Smartphones should push the boundaries of technology - of that there’s no doubt.
But should they do it just for the sake of doing it? As in, should Sony really stick 4K HDR in a phone just because it can?
Sure, 4K HDR does look astounding on the Premium's 5.5in LCD - the kind of nice that’ll have fellow commuters reaching out to touch your phablet. But its very existence raises a few questions.
"Who’s it for?" is the first one. The answer? Sony, probably. See, the Japanese manufacturer has lost out in a big way to Apple and Samsung over the last decade and, while its smartphones still sell, its numbers are a long way off its rival flagships.
Its answer is to make incredible, relatively expensive phones that aren't necessarily aimed at the mass market, where the price tags are justified by features that for some people - those who just want a great camera, build and battery life in an affordable package - will be overkill.
Is 4K HDR on the XZ Premium any different?
The future of phone resolutions
Sony’s Z5 Premium was the first phone to squeeze 4K into a phone, in 2015, but the world wasn't ready for it back then. 4K content was almost non-existent at the time, and most people merely shrugged and decided to wait until Samsung or Apple did the same thing a couple of years later.
4K HDR is surely the future for phones, offering both incredibly sharp screen resolutions and a vast contrast range, delivering brighter highlights and deeper, darker blacks. We first saw mobile HDR on the Samsung Galaxy Note 7’s 2K AMOLED display - and boy was it nice.
Double the resolution and it stands to reason that things will look even nicer, still. It might not match the astounding contrast and saturation of a 4K HDR TV, but 4K HDR on a smartphone is still something that’s likely to blow you away - especially compared to phones from just a year or two ago.

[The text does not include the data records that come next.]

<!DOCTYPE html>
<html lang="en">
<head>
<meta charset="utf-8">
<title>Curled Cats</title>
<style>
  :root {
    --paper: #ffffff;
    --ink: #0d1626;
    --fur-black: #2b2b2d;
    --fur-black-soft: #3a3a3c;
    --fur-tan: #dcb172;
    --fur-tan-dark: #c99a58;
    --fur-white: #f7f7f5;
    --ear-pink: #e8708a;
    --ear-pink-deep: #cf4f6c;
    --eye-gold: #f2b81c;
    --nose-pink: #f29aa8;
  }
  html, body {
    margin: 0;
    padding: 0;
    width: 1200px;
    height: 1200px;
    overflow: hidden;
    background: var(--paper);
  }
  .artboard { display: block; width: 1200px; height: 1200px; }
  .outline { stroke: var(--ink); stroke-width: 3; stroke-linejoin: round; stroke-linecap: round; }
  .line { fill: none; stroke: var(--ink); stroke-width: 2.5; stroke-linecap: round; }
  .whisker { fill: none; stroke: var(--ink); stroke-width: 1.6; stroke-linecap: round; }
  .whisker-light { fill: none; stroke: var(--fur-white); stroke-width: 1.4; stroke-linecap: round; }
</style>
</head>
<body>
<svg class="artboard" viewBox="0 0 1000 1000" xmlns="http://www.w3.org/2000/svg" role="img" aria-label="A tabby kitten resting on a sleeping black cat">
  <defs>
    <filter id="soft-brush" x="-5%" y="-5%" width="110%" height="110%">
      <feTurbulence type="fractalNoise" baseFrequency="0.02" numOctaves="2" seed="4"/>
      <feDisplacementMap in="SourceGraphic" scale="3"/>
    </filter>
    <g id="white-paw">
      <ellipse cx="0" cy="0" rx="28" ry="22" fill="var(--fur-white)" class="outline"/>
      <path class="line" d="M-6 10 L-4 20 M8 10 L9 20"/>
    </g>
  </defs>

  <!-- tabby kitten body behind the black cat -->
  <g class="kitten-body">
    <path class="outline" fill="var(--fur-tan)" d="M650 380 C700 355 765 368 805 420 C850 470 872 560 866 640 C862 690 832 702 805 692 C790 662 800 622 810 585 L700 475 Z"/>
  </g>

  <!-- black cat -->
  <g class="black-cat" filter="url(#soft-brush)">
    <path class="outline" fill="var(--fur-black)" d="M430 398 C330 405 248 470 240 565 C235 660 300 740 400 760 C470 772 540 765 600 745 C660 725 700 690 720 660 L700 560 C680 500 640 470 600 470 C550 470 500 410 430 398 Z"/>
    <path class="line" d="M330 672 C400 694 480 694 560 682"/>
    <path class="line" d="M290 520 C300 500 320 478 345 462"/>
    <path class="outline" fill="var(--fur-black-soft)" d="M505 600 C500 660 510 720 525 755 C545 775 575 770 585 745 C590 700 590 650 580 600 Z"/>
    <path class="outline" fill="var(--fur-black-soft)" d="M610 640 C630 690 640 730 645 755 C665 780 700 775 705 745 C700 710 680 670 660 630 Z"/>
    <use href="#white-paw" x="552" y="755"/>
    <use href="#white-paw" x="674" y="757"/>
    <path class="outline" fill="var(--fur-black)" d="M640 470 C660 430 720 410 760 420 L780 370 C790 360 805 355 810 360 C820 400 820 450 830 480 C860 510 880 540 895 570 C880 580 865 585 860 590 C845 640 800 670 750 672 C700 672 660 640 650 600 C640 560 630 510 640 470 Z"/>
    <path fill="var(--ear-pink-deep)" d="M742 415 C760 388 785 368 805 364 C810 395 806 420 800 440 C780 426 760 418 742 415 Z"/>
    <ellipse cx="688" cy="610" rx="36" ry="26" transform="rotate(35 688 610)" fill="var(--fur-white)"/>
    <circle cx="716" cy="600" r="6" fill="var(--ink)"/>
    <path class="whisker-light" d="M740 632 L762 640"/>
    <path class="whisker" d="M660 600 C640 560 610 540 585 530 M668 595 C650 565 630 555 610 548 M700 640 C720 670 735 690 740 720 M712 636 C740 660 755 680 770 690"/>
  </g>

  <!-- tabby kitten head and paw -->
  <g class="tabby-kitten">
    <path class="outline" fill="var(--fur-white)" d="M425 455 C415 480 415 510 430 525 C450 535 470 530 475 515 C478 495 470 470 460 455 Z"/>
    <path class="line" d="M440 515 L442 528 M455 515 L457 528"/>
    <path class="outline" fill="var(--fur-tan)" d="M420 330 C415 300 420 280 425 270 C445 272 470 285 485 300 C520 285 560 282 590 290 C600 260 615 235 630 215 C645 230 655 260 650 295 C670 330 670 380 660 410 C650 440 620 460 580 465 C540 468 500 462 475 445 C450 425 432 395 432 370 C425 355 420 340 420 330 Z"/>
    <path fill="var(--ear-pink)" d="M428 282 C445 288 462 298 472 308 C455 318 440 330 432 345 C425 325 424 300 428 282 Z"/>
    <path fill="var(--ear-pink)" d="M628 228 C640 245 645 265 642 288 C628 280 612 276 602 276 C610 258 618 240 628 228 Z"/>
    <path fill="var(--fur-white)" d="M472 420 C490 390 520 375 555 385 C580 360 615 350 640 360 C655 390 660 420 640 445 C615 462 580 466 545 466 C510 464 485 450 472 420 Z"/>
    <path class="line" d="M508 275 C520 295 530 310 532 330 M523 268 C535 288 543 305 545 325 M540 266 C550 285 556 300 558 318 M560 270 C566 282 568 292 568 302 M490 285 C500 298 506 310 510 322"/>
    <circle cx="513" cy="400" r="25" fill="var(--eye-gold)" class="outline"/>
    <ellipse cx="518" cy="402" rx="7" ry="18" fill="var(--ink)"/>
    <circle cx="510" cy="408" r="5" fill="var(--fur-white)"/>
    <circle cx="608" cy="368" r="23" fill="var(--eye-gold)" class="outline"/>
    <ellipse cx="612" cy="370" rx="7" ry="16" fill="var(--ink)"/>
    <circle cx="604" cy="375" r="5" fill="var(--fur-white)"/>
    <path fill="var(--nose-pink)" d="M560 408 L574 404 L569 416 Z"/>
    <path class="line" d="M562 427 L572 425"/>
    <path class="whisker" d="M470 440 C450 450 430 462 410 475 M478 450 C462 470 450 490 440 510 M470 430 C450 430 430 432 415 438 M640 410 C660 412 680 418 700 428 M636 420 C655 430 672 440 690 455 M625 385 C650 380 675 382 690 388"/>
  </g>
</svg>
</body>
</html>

The thing is, in my opinion Sony’s doing it with the XZ Premium feels like an exercise in achievement. An “us first”, if you like. Where the Note 7 - while expensive, and then explosive - was a phone many people bought, Sony’s high-end handsets simply don’t have that kind of pull.
If Sony really wants to get people buying its phones in mass numbers again, they'd be better off making either a very good phone at a cheap price point a la OnePlus or innovating in a more mainstream area than 4K HDR.
I'm a sucker for new tech, even if it won't necessarily make a big impact in my daily life, and I can't stand being just another face in the crowd when it comes to gadgets.
The Xperia XZ Premium ticks both these boxes: I don't expect to spend all day watching 4K HDR video on my phone, but I'll be damn sure to use it when I can, and I can bet you won't see anywhere near as many of these babies out in public as you will the next iPhone or Samsung Galaxy.
Will you be able to tell the difference between 4K and the more common QHD on such a tiny screen? Debateable. But when it comes to pure tech spec oneupmanship, Sony has definitely ended up Top Trumps here.
Content to wait?
That's because the other question, of course, is what’s the point of 4K HDR on a phone anyway. Is there any content out there to make use of it?
Well, some. Amazon’s Prime streaming service is the first to offer mobile HDR content, while Netflix is almost certainly going to follow suit too. YouTube also has a dedicated 4K HDR app coming soon - and it’ll definitely look good.
All the same, it feels like Sony’s jumped in before anyone is really ready. The XZ Premium is a smartphone made for the people who bought the first 4K TV and downloaded MacOS before any fix updates - rather than wait for a more useable, more sensible and more reasonable solution to come along.
Should you be excited about 4K HDR on your mobile? Absolutely. Should you be excited about 4K HDR on the XZ Premium? Yes, but only if you're not more excited about the LG G6's amazing bezel-less screen, or the Huawei P10's clever camera zoom, or whatever Samsung does with the Galaxy S8.
Oh, and we haven’t even mentioned battery life.